[[ AVAILABLE DATA, beginning ]]

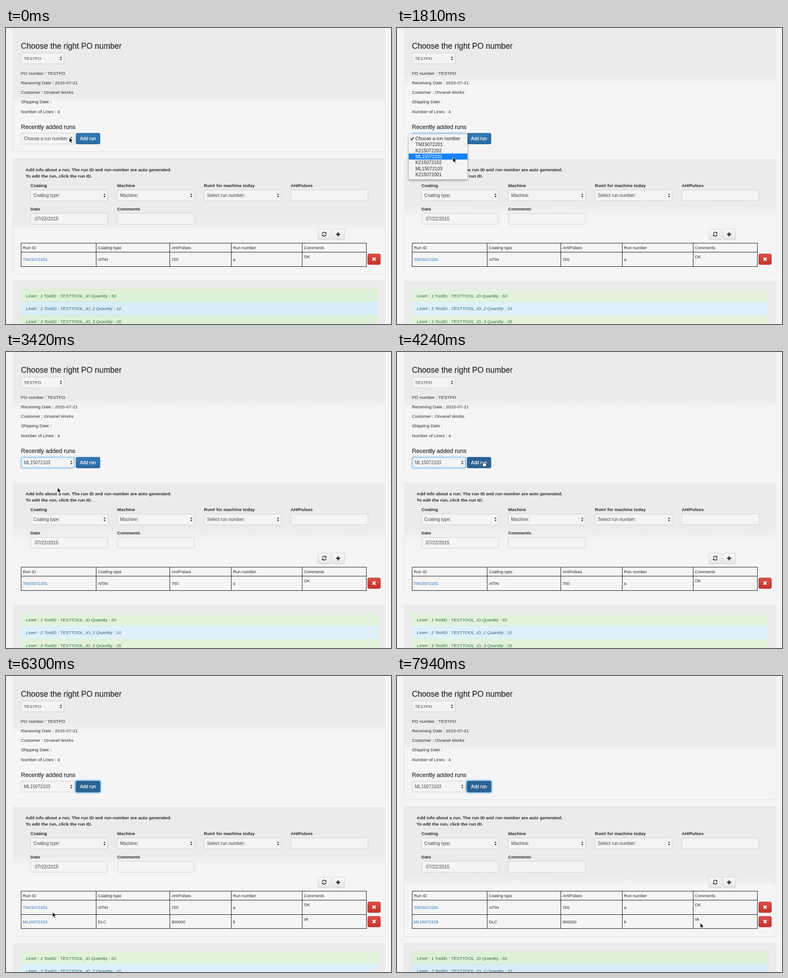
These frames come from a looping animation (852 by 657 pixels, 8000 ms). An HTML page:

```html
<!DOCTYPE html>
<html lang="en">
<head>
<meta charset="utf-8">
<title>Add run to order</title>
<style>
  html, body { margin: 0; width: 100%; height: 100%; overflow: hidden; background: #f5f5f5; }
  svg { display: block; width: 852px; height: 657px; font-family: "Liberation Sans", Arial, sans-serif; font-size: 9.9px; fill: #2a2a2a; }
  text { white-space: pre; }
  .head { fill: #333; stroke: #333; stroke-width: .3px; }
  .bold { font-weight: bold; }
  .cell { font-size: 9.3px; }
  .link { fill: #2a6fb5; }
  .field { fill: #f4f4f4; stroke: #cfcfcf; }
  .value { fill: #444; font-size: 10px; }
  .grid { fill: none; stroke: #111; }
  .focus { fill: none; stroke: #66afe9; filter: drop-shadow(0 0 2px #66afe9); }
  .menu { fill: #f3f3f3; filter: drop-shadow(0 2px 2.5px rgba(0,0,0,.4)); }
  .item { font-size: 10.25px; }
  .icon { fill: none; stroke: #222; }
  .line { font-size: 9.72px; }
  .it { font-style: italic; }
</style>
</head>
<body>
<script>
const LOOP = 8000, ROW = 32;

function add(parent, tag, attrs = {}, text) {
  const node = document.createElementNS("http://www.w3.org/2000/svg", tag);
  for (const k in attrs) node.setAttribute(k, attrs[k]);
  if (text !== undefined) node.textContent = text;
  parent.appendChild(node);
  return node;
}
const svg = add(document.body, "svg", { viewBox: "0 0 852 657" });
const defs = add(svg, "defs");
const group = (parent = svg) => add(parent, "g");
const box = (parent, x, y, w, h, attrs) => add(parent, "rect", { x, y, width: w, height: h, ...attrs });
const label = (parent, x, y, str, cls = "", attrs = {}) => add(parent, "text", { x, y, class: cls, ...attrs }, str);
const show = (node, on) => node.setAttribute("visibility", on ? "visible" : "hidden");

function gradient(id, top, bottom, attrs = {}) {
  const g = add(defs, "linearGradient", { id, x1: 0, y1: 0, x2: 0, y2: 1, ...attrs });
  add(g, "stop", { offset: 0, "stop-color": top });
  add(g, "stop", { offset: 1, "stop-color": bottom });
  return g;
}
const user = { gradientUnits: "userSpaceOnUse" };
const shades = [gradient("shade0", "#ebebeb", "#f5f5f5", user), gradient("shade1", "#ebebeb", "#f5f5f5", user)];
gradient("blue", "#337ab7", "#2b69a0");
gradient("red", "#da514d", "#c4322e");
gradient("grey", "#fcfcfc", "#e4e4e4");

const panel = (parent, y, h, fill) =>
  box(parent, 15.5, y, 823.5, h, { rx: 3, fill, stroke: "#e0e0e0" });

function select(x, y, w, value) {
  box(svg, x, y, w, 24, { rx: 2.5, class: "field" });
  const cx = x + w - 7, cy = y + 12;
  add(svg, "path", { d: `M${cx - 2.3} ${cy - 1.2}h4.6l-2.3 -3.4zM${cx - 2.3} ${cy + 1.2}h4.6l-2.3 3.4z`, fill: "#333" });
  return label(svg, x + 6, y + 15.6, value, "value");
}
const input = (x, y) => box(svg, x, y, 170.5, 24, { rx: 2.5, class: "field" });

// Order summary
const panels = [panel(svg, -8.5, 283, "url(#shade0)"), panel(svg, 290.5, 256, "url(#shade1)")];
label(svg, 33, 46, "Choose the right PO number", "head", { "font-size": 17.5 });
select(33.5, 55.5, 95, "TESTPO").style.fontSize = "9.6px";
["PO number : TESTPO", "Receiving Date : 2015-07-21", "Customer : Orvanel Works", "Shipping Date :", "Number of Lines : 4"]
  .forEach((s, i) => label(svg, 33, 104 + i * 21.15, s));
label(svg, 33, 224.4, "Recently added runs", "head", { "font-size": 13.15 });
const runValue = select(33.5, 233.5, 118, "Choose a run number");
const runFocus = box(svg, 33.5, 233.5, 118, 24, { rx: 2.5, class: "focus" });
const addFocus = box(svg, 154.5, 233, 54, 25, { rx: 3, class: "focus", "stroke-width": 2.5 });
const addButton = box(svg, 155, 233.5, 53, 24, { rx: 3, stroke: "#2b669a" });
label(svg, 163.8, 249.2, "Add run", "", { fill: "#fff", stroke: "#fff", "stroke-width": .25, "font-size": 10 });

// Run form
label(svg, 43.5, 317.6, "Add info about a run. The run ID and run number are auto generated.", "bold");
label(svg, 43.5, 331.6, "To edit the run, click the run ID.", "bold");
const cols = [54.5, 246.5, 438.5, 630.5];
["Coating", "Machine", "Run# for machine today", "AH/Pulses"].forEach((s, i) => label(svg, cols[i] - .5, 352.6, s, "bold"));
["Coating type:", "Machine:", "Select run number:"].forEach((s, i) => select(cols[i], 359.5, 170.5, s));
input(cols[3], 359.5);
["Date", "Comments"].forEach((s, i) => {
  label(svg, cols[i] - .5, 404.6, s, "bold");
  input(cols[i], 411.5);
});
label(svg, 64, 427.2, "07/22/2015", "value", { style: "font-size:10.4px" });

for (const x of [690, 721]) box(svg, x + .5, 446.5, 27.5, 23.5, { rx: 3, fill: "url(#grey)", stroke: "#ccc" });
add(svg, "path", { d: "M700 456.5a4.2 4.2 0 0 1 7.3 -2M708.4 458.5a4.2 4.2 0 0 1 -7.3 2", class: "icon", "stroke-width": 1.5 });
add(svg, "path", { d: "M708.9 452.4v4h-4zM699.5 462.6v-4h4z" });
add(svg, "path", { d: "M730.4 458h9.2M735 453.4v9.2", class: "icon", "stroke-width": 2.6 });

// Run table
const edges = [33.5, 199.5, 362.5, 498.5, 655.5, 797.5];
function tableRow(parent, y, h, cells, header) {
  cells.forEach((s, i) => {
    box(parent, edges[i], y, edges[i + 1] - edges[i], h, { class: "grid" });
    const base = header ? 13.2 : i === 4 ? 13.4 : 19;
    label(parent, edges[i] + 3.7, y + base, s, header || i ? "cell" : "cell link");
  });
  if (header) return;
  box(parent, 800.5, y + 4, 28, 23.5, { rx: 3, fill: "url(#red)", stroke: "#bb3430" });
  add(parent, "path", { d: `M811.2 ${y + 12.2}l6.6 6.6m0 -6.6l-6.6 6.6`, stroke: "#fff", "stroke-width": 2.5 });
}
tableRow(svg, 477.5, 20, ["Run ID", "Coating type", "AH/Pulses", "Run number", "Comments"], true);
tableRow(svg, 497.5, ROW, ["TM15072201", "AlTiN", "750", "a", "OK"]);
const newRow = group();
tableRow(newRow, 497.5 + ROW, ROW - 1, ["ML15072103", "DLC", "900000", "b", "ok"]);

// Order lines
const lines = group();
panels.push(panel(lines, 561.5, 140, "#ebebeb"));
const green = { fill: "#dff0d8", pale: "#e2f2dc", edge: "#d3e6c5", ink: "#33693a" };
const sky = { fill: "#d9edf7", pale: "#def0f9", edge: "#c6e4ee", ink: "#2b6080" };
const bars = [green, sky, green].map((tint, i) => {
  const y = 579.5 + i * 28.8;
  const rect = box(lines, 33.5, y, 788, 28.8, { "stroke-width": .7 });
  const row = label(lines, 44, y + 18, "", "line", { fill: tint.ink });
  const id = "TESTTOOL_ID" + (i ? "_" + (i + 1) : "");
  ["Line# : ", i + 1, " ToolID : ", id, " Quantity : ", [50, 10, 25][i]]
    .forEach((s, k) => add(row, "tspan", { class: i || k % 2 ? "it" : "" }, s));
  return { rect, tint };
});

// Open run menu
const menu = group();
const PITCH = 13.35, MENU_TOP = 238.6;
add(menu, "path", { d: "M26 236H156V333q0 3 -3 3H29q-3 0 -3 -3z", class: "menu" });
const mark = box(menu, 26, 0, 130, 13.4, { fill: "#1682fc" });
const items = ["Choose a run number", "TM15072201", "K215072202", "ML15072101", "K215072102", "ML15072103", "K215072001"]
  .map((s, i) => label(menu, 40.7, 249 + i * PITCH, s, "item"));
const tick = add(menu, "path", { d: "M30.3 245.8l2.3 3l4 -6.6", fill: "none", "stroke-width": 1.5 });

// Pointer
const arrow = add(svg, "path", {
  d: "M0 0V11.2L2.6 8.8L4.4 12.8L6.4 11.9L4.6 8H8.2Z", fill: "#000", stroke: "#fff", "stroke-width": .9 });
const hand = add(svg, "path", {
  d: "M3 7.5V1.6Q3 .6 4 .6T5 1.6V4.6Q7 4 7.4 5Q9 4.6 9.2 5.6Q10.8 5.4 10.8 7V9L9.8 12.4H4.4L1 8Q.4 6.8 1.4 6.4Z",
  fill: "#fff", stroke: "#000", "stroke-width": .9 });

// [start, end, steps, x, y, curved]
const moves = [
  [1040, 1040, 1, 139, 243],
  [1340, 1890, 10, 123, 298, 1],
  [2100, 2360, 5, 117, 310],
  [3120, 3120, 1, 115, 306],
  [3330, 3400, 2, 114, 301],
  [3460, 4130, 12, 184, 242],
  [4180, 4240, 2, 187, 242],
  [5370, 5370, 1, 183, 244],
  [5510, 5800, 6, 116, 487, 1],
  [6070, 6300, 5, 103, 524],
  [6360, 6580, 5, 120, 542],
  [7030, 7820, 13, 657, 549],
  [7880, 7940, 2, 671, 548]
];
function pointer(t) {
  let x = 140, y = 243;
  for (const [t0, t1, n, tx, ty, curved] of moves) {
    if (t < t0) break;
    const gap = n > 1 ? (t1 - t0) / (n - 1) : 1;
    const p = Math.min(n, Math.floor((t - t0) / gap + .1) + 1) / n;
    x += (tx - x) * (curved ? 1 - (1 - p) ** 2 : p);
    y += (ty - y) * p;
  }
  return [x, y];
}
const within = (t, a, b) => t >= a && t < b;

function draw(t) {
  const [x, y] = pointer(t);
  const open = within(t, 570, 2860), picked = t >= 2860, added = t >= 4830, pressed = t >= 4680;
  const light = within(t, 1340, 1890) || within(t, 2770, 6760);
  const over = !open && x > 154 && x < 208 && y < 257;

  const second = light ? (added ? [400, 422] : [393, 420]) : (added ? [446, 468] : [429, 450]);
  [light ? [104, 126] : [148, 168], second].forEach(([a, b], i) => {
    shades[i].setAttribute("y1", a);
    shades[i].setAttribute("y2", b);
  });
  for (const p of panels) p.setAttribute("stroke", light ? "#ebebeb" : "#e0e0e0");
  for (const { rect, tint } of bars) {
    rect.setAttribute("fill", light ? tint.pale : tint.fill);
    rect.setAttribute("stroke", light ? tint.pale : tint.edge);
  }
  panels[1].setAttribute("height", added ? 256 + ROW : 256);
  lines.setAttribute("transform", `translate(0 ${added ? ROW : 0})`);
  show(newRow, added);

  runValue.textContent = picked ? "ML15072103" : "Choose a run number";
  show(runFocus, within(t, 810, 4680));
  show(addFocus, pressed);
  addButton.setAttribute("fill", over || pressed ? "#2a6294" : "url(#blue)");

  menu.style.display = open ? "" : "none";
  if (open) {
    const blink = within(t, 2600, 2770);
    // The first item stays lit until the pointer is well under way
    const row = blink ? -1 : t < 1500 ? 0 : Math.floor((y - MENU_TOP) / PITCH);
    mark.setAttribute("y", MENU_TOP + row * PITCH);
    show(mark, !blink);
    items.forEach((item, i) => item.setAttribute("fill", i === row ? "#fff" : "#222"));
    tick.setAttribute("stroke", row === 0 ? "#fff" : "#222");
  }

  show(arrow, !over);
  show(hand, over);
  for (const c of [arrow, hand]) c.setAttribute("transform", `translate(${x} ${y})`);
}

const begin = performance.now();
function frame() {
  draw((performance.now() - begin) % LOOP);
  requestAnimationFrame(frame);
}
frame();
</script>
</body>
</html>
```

[[ AVAILABLE DATA, end ]]

- _WHAT THIS TASK INVOLVES_: Go through the lines above. Select every one that has the string "return".

- _YOUR RESPONSE_:
  return node;
  return g;
  return label(svg, x + 6, y + 15.6, value, "value");
  if (header) return;
  return { rect, tint };
  return [x, y];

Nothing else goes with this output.